A service registry is a database for the storage of data structures for application-level communication. It serves as a central location where app developers can register and find the schemas used for particular apps.
Using Apache Kafka as a use case, let's examine how a service registry works. Service registry is ideal in this particular use case because Kafka does not provide consumers with the data structure automatically, and Kafka does not provide any data verification. Since Kafka does not parse or even read your data, it does not use up vital resources, and consequently is able to distribute data directly to the consumers very quickly. If Kafka did take the time to verify data, the performance would be much lower. So the lack of data governance is not a problem with Kafka. Just the opposite, it enables one of the main advantages of Kafka: high performance.
However, you must implement some other governance on the structure of the data, to ensure the consuming applications can consume the data properly. The solution is a service registry, which not only provides rules but also enforces them.
Consumers and producers exchange data via Kafka, and using a service registry allows producers and consumers to document, share and agree on the metadata that defines the traffic, from the start, to avoid data-related errors down the road. The metadata is provided in the form of schemas stored in the service registry.
The developer of the producer application registers the schema in the service registry, which then ensures that the producer is adhering to the specifications of its own schema. The service registry will even go so far as to reject bad data that does not conform to the registered schema.
Schemas can be registered by a developer of a specific producer application, as shown in the example above, or they can be registered by an organization for general use among the development team. In this second case, the service registry functions as a library for developers of producer applications, as well as consumer applications.
Meanwhile, developers of consumer applications also utilize the service registry like a library, retrieving schemas so they are able to build applications that consume the data from producer applications. When changes are made to the schema, the service registry provides consumers with the latest updated schema.
A service registry delivers the following advantages to the development team and the business:
Decouple data structure from applications
You can use a service registry to decouple the structure of your data from your applications and to share and manage your data structures and API descriptions at runtime using a REST interface.
Superior data quality
A service registry validates the schema and detects errors in the data to ensure data integrity. The service registry can include rules to ensure that uploaded content is syntactically and semantically valid, and is backward and forward compatible with other versions. However, the service registry will stop a producer from sending bad data that does not conform to the schema.
Single documented source of truth
Service registry provides a single source of the truth, validated and agreed upon by all parties involved.
Increased developer productivity

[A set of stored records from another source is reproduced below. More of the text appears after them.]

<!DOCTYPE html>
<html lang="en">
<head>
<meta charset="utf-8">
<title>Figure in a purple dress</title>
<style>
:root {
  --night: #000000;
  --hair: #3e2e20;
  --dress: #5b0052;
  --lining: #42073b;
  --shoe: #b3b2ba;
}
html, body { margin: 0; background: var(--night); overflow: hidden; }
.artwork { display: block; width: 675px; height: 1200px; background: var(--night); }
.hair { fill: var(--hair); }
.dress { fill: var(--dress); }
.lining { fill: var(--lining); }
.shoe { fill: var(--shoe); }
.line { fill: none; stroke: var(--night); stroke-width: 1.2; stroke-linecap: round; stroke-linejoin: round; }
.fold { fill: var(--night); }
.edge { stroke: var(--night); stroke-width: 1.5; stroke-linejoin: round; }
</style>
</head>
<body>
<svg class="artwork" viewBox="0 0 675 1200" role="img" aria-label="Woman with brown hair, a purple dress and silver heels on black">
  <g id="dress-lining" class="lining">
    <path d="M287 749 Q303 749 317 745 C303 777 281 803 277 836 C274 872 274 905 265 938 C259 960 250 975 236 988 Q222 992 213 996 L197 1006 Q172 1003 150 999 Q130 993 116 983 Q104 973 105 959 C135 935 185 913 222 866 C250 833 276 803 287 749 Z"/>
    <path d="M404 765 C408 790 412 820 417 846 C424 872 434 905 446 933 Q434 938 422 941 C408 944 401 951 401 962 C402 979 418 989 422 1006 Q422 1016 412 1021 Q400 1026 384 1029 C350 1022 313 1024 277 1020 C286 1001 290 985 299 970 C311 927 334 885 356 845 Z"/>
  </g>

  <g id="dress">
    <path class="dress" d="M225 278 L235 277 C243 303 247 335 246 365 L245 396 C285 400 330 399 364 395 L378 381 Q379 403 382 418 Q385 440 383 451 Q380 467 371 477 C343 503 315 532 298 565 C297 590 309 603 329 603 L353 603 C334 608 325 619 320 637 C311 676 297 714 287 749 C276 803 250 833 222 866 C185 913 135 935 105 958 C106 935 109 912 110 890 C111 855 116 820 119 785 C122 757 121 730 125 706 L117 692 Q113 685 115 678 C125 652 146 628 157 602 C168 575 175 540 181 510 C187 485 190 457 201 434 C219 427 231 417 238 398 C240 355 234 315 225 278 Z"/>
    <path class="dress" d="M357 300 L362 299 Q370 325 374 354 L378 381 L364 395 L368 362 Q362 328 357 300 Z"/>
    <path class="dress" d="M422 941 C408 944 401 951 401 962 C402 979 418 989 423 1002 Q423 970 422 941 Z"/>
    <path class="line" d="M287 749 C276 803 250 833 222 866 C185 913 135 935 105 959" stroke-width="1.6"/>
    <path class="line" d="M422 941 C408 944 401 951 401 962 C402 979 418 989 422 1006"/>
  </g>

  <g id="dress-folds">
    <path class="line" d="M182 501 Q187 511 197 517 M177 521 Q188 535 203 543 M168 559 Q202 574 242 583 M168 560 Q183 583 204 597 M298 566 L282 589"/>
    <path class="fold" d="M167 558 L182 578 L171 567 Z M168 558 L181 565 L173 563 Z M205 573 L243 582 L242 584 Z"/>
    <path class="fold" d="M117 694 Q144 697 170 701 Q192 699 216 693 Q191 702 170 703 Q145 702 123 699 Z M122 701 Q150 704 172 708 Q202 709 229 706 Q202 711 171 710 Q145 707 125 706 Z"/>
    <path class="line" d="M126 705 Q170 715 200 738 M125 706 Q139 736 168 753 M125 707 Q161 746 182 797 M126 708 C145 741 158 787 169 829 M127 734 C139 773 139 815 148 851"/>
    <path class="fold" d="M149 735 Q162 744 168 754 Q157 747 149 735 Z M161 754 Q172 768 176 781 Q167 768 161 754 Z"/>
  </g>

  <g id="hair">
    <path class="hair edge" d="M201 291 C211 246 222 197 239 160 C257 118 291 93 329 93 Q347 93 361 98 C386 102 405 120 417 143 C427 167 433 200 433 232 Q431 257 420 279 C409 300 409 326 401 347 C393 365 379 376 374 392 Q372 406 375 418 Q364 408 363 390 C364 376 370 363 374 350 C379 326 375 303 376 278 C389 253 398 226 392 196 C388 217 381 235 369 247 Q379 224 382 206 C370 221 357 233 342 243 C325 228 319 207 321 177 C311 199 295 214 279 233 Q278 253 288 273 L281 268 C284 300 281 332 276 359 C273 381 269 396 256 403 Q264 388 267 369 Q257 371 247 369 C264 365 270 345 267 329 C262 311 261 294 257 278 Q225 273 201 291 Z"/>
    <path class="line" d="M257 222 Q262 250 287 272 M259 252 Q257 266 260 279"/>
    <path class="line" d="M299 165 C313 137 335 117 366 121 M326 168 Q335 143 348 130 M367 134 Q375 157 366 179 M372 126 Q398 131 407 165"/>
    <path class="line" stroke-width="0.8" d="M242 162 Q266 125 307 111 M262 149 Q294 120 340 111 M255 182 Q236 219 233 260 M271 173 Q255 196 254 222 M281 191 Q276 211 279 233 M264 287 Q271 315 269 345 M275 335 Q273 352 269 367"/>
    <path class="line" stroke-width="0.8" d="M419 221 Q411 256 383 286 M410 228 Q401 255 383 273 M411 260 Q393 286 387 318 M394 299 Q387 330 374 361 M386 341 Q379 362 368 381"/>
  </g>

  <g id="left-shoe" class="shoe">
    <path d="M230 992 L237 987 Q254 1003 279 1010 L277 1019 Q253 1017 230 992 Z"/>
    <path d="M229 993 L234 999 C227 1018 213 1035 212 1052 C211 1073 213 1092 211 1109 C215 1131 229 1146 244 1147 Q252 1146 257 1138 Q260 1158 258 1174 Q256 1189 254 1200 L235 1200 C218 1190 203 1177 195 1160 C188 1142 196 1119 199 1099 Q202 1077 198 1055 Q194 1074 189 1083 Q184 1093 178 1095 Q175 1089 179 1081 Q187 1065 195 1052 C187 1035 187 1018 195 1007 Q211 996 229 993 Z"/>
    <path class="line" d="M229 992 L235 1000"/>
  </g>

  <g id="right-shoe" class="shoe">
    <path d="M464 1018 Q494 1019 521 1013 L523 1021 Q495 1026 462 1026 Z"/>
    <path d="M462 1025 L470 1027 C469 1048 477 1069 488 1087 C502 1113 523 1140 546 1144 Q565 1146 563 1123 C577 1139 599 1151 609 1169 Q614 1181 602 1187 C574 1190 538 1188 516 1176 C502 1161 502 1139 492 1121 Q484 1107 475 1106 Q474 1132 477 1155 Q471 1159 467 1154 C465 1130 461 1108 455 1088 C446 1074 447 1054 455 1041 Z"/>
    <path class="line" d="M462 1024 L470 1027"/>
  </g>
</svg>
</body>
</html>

The service registry enables consistent reuse of schemas and API designs, saving developers time when building a producer or consumer application.
Detecting data-related errors early in the development lifecycle, rather than at runtime, saves on the higher costs of development time incurred when fixing errors downstream in the process.